>>>

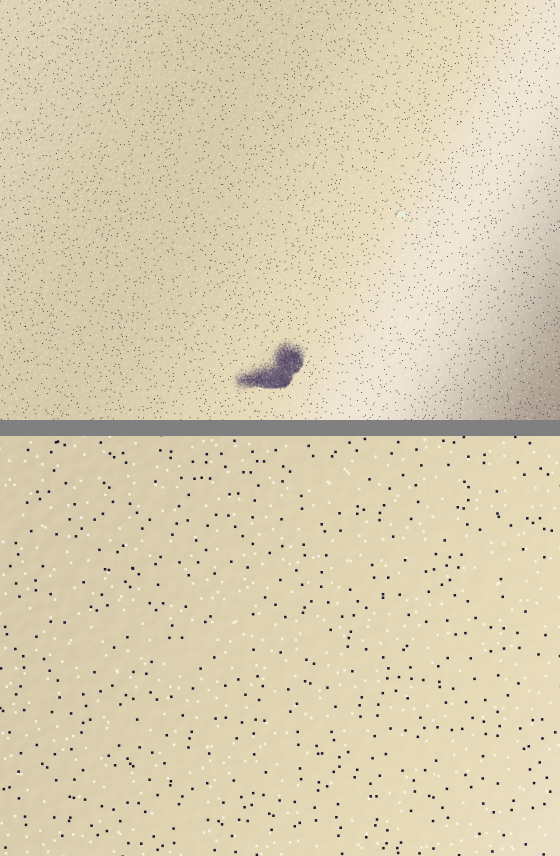
Top: the whole. Bottom: its middle third, enlarged.
Reproduce this texture procedurally as a Shadertoy shader.

```glsl
// Speckled cream paper with a diagonal sheen, a shaded corner and a violet smudge.
#define TAN vec3(0.845, 0.795, 0.670)
#define PALE vec3(0.870, 0.825, 0.715)
#define CREAM vec3(0.905, 0.855, 0.720)
#define SHEEN vec3(0.940, 0.900, 0.835)
#define SHADE vec3(0.660, 0.610, 0.555)
#define INK vec3(0.330, 0.280, 0.410)
#define DARK_SPECK vec3(0.110, 0.100, 0.200)
#define LIGHT_SPECK vec3(0.990, 0.970, 0.910)
#define SPECK_CELLS 100.0
#define SPECK_SIZE 0.0020
#define SPECK_CHANCE 0.35
#define RELIEF 0.045

vec3 hash3(vec2 p) {
    vec3 q = fract(p.xyx * vec3(0.1031, 0.1030, 0.0973));
    q += dot(q, q.yxz + 33.33);
    return fract((q.xxy + q.yzz) * q.zyx);
}

// Distance to the nearest scattered point, in cells
float cellular(vec2 p) {
    vec2 cell = floor(p);
    float nearest = 2.0;
    for (int y = -1; y <= 1; y++)
    for (int x = -1; x <= 1; x++) {
        vec2 c = cell + vec2(x, y);
        nearest = min(nearest, length(c + hash3(c + 71.0).xy - p));
    }
    return nearest;
}

// Layered sines, roughly -1 to 1
float waves(vec2 p) {
    float sum = 0.0, amp = 0.5;
    for (int i = 0; i < 4; i++) {
        sum += amp * sin(p.x + 1.7 * sin(p.y)) * cos(p.y - 0.6 * p.x);
        p = mat2(1.5, 1.1, -1.1, 1.5) * p + 2.3;
        amp *= 0.6;
    }
    return sum;
}

// Paper colour along the diagonal light
vec3 paper(vec2 p) {
    float d = dot(p, vec2(0.886, -0.463)) + 0.012 * waves(p * 5.0);
    vec3 col = mix(PALE, TAN, smoothstep(-0.45, 0.05, d));
    col = mix(col, CREAM, smoothstep(0.12, 0.55, d));
    col = mix(col, SHEEN, smoothstep(0.50, 0.76, d));
    return mix(col, SHADE, smoothstep(0.76, 1.20, d));
}

// Embossed grain, strongest at the upper left
float relief(vec2 p) {
    vec2 q = p * 85.0 + 0.6 * waves(p * 30.0);
    float slope = cellular(q) - cellular(q + vec2(0.22, -0.22));
    float strength = mix(0.35, 1.0, smoothstep(0.7, -0.4, p.x - 0.6 * p.y));
    return slope * strength;
}

// Smudge: tapered wedge joined to a round lobe; crisp below, powdery above
float smudge(vec2 p) {
    vec2 q = p + 0.005 * vec2(waves(p * 90.0), waves(p * 80.0 + 4.0));
    vec2 start = vec2(0.578, 0.092), axis = vec2(0.087, 0.012);
    float t = clamp(dot(q - start, axis) / dot(axis, axis), 0.0, 1.0);
    float wedge = length(q - start - axis * t) - mix(0.013, 0.029, t);
    float lobe = length(q - vec2(0.688, 0.142)) - 0.034;
    float h = clamp(0.5 + (lobe - wedge) / 0.03, 0.0, 1.0);
    float d = mix(lobe, wedge, h) - 0.015 * h * (1.0 - h);
    float above = smoothstep(-0.02, 0.03, p.y - 0.1 - 0.6 * (p.x - 0.64));
    float soft = mix(0.003, 0.018, above);
    float grain = cellular(p * 190.0);
    float body = smoothstep(soft, -soft, d + 0.014 * above * (grain - 0.4));
    float wisp = exp(-max(d, 0.0) / 0.012) * smoothstep(0.0, 0.5, waves(p * 70.0));
    float mottle = 0.94 - 0.22 * grain + 0.12 * waves(p * 60.0);
    return clamp(max(body * mottle, 0.22 * wisp * above), 0.0, 1.0);
}

// Area share of the pixel covered by dark (x) and light (y) specks
vec2 specks(vec2 p, float pixel) {
    vec2 cell = floor(p * SPECK_CELLS), cover = vec2(0.0);
    for (int y = -1; y <= 1; y++)
    for (int x = -1; x <= 1; x++) {
        vec2 c = cell + vec2(x, y);
        vec3 h = hash3(c + 11.0);
        vec2 away = abs((c + h.xy) / SPECK_CELLS - p);
        vec2 side = clamp(0.5 * (SPECK_SIZE + pixel) - away, 0.0, min(SPECK_SIZE, pixel)) / pixel;
        cover += side.x * side.y * vec2(step(h.z, SPECK_CHANCE), step(1.0 - SPECK_CHANCE, h.z));
    }
    return min(cover, 1.0);
}

void mainImage(out vec4 fragColor, in vec2 fragCoord) {
    float pixel = 1.0 / iResolution.y;
    vec2 p = fragCoord * pixel;
    vec3 col = paper(p) + RELIEF * relief(p);

    // Small pale chip with a shaded upper rim
    vec2 chip = p - vec2(0.955, 0.488);
    float r = length(chip * vec2(1.0, 1.2)) + 0.003 * waves(p * 200.0);
    float rim = smoothstep(0.004, 0.0, abs(r - 0.013)) * smoothstep(0.0, 0.012, chip.y - chip.x);
    col = mix(col, vec3(0.90, 0.93, 0.85), smoothstep(0.013, 0.008, r));
    col -= 0.12 * rim;

    col = mix(col, INK, smudge(p));
    vec2 cover = specks(p, pixel);
    col = mix(col, LIGHT_SPECK, 0.85 * cover.y);
    col = mix(col, DARK_SPECK, cover.x);
    fragColor = vec4(col, 1.0);
}
```
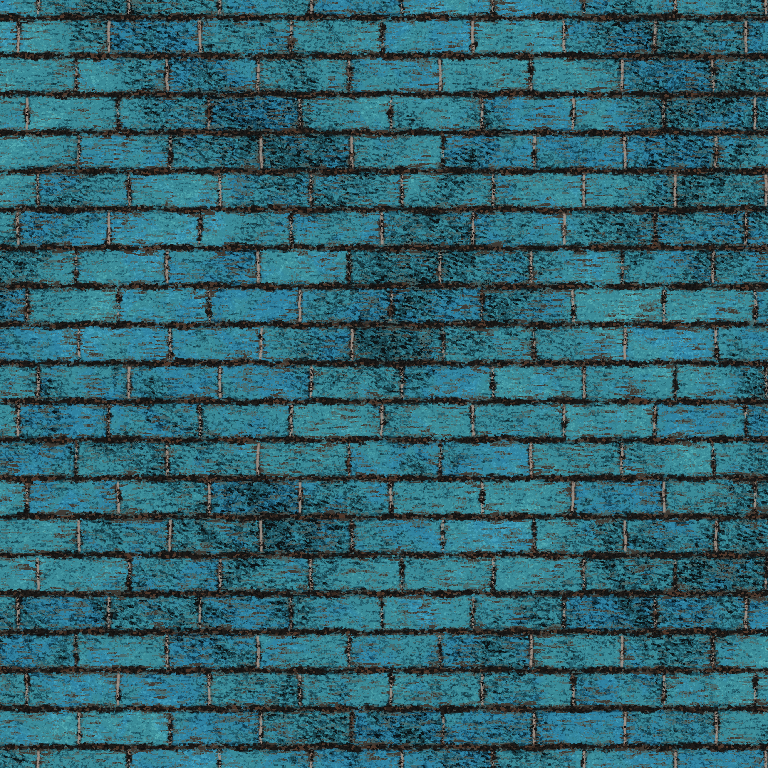
Give the GLSL for this texture, as a Shadertoy shader.

```glsl
// Weathered teal brick wall in staggered courses with dark, rust-flecked mortar.

vec2 hash2(vec2 p) {
    p = vec2(dot(p, vec2(127.1, 311.7)), dot(p, vec2(269.5, 183.3)));
    return fract(sin(p) * 43758.5);
}

// Cellular noise: x = distance to the nearest point, y = random value of its cell
vec2 cells(vec2 p) {
    vec2 base = floor(p), best = vec2(9.0, 0.0);
    for (int j = -1; j <= 1; j++)
    for (int i = -1; i <= 1; i++) {
        vec2 cell = base + vec2(i, j);
        float d = length(cell + hash2(cell) - p);
        if (d < best.x) best = vec2(d, hash2(cell + 31.7).x);
    }
    return best;
}

// Layered, warped sines, roughly -0.8 to 0.8
float waves(vec2 p) {
    float sum = 0.0, amp = 0.5;
    for (int i = 0; i < 5; i++) {
        p += 0.7 * sin(p.yx * 1.3 + float(i));
        sum += amp * sin(p.x) * sin(p.y);
        p = mat2(0.8, -0.6, 0.6, 0.8) * p * 1.9;
        amp *= 0.58;
    }
    return sum;
}

// Paint colour from black grime (0) to clean teal (1 and above)
vec3 paintRamp(float tone) {
    vec3 col = mix(vec3(0.04, 0.07, 0.08), vec3(0.09, 0.24, 0.28), smoothstep(0.0, 0.3, tone));
    col = mix(col, vec3(0.14, 0.38, 0.45), smoothstep(0.3, 0.6, tone));
    col = mix(col, vec3(0.22, 0.54, 0.61), smoothstep(0.58, 0.86, tone));
    return mix(col, vec3(0.33, 0.68, 0.72), smoothstep(1.0, 1.5, tone));
}

void mainImage(out vec4 fragColor, in vec2 fragCoord) {
    vec2 uv = fragCoord / iResolution.xy;
    float px = 1.0 / iResolution.y;

    // Noise layers
    vec2 grain = cells(uv * vec2(310.0, 380.0));
    vec2 fine = cells(uv * 500.0 + 50.0);
    vec2 streak = cells(uv * vec2(75.0, 400.0) + 9.0);
    vec2 scratch = cells(mat2(0.92, 0.38, -0.38, 0.92) * uv * vec2(160.0, 370.0));
    float grime = waves(uv * 10.0 + vec2(2.0, 5.0));
    float patches = waves(uv * 55.0 + 3.0);
    float crumble = waves(uv * vec2(80.0, 170.0) + 11.0);

    // Twenty courses; the joint offsets repeat every five
    float shifts[5] = float[5](0.0234, 0.099, 0.0352, 0.1029, 0.0495);
    vec2 p = uv + 0.0014 * vec2(waves(uv * 90.0), waves(uv * 40.0 + 7.0));
    float course = (1.0 - p.y - 0.0228) * 20.0;
    float row = floor(course);
    float column = (p.x - shifts[int(mod(row, 5.0))]) / 0.1185;
    vec2 brick = hash2(vec2(floor(column), row) + 17.0);

    // Distances to bed joints and head joints, in canvas units
    float bed = (0.5 - abs(fract(course) - 0.5)) / 20.0;
    float head = (0.5 - abs(fract(column) - 0.5)) * 0.1185;
    float edge = min(bed - 0.0029, head - 0.0015);
    float rough = 0.003 * (grain.y - 0.5) + 0.002 * (streak.y - 0.5) + 0.004 * crumble;
    float face = smoothstep(-px, px + 0.0008, edge + rough);

    // Painted face: brick tone, grime, grain, slanted scratches and soiled rims
    float dirty = smoothstep(0.25, -0.35, grime + 0.35 * (brick.x - 0.5));
    float tone = 0.93 + 0.24 * (brick.x - 0.5) + 0.42 * grime + 0.2 * patches;
    tone += 0.44 * (grain.y - 0.5) + 0.34 * (fine.y - 0.5);
    tone -= (0.08 + 0.42 * dirty) * smoothstep(0.4, 0.95, scratch.y);
    tone -= 0.3 * smoothstep(0.25, 0.0, streak.y);
    tone -= 0.4 * smoothstep(0.004, 0.0, edge) * (0.4 + fine.y);
    vec3 paint = paintRamp(tone);
    float blue = smoothstep(0.35, 1.1, brick.y + 0.9 * patches + 0.3 * (grain.y - 0.5));
    paint *= mix(vec3(1.03, 1.01, 0.98), vec3(0.74, 0.92, 1.07), 0.7 * blue);

    // Worn streaks baring grey and brown, densest near the brick edges
    float wear = streak.y + 0.35 * patches + 0.25 * smoothstep(0.009, 0.0, edge);
    wear += 0.4 * (fine.y - 0.5);
    paint = mix(paint, vec3(0.29, 0.40, 0.40), 0.85 * smoothstep(0.78, 0.9, wear));
    paint = mix(paint, vec3(0.24, 0.20, 0.17), 0.85 * smoothstep(1.04, 1.14, wear));

    // Mortar: black with rust flecks
    vec3 mortar = mix(vec3(0.05, 0.055, 0.055), vec3(0.13, 0.12, 0.11), fine.y);
    float rust = smoothstep(0.55, 0.9, grain.y + 0.35 * patches);
    mortar = mix(mortar, vec3(0.31, 0.22, 0.17), rust);

    // Pale, broken chalk in the cores of the head joints
    float joint = hash2(vec2(floor(column + 0.5), row) + 71.0).x;
    float chalk = smoothstep(0.0026, 0.0008, head) * smoothstep(0.003, 0.006, bed);
    chalk *= smoothstep(0.35, 0.75, 0.55 * joint + 0.6 * fine.y + 0.4 * crumble);
    vec3 wall = mix(mortar, paint, face);
    fragColor = vec4(mix(wall, vec3(0.66, 0.61, 0.57), 0.85 * chalk), 1.0);
}
```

<<<

TASK TO CARRY OUT: Copy out the lines of the records above in which the string "nearest" appears.

SOLVED PROBLEM:
// Distance to the nearest scattered point, in cells
    float nearest = 2.0;
        nearest = min(nearest, length(c + hash3(c + 71.0).xy - p));
    return nearest;
// Cellular noise: x = distance to the nearest point, y = random value of its cell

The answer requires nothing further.